## [PROBLEM TO WORK ON]
Look through the data below. Pick out the lines holding the string "noise".

▬▬▬

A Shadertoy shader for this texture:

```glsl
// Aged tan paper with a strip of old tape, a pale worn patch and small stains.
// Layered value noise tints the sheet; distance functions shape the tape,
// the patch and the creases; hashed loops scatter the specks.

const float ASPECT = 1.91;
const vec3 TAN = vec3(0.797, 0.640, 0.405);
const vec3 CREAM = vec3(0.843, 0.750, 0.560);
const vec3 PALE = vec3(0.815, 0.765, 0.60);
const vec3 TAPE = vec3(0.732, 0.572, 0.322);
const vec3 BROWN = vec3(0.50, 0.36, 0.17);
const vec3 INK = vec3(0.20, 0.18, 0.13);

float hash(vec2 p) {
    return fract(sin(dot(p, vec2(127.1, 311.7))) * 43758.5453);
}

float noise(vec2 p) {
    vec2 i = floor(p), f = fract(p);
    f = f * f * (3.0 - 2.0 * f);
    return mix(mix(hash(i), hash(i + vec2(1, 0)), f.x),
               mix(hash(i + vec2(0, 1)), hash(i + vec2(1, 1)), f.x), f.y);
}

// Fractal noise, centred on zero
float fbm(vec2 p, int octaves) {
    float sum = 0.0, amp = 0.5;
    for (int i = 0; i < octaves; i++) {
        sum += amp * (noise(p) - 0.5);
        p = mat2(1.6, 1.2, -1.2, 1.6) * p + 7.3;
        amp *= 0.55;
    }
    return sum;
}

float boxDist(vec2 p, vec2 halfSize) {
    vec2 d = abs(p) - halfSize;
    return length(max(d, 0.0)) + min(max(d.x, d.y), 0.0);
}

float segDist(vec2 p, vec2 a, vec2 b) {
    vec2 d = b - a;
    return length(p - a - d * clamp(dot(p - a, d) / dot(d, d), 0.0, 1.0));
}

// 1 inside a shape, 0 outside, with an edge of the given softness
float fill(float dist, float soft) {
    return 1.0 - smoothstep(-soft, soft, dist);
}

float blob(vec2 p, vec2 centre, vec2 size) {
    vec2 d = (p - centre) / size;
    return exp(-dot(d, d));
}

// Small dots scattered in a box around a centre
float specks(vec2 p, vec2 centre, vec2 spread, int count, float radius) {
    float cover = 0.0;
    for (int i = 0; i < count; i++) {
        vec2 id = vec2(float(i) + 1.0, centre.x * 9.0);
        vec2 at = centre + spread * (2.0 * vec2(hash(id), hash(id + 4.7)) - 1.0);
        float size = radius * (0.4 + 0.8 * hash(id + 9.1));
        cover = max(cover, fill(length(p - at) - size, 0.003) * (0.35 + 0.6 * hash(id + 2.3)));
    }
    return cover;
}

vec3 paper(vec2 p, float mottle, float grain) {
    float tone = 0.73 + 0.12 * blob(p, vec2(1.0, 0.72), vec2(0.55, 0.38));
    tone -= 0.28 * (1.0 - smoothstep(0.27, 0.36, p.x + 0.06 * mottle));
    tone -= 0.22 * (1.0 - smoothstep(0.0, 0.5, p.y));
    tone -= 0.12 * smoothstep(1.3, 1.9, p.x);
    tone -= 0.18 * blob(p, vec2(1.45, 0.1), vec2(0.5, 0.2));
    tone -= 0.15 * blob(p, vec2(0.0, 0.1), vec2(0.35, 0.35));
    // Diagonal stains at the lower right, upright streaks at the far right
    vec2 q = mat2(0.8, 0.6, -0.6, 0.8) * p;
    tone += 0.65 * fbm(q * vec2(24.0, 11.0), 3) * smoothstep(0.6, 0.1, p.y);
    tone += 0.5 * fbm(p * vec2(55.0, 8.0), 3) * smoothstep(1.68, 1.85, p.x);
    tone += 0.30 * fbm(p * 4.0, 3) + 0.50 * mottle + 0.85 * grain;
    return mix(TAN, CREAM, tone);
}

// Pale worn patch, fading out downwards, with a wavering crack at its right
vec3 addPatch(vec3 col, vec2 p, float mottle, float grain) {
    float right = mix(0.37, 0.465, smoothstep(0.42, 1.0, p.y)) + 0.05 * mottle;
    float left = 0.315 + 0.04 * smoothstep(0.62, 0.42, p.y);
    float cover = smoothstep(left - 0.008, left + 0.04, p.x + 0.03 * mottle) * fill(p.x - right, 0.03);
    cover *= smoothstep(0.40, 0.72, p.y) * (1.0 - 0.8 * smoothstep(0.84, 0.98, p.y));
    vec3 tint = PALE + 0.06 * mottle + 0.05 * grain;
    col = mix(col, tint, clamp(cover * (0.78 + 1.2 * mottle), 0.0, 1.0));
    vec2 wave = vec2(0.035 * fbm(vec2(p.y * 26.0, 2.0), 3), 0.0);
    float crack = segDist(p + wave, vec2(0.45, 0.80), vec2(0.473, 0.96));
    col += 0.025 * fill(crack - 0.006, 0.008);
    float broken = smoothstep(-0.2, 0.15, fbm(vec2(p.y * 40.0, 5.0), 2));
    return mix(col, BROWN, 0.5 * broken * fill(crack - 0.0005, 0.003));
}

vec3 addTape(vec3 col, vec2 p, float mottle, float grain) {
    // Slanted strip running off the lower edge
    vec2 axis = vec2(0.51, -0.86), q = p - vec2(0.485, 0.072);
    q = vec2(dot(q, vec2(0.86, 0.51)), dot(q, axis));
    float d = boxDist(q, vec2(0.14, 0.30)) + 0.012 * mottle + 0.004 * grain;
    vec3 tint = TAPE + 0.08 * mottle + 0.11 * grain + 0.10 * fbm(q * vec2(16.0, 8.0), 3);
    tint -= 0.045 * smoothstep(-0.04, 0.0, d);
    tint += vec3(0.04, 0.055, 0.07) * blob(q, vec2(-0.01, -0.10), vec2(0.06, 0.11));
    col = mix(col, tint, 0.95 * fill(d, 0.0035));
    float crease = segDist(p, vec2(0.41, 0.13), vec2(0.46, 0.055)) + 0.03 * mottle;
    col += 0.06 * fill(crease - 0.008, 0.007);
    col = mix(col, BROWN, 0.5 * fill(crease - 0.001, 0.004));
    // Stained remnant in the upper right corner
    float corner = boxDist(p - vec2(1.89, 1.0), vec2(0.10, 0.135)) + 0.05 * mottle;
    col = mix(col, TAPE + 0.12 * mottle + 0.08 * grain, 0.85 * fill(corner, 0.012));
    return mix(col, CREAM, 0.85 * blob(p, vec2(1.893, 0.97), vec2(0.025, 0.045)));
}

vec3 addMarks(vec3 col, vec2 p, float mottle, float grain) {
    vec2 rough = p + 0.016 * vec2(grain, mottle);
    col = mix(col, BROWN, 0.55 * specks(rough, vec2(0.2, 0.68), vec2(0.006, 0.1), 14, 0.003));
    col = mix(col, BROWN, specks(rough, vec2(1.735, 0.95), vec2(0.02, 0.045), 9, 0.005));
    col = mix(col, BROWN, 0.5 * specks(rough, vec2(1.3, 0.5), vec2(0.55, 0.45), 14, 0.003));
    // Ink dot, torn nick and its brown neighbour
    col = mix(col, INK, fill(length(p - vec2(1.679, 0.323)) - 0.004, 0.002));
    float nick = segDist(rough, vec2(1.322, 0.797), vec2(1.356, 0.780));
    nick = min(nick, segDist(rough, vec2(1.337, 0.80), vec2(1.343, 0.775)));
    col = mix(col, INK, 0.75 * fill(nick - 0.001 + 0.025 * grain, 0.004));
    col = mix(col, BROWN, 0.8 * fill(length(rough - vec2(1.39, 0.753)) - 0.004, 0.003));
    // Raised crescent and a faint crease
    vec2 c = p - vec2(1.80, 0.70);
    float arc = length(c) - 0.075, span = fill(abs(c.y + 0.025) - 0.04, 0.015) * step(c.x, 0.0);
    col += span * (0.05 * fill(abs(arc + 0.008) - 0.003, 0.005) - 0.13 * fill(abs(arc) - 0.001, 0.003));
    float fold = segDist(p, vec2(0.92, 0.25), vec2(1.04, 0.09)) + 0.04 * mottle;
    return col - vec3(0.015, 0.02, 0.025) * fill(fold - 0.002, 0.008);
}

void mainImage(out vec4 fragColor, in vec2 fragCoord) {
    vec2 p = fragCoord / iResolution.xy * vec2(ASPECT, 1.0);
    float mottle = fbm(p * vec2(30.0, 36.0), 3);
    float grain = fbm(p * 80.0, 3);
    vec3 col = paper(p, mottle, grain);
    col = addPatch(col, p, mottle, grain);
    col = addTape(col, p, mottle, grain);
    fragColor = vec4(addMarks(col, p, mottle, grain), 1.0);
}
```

▬▬▬

## [WRITTEN ANSWER]
// Layered value noise tints the sheet; distance functions shape the tape,
float noise(vec2 p) {
// Fractal noise, centred on zero
        sum += amp * (noise(p) - 0.5);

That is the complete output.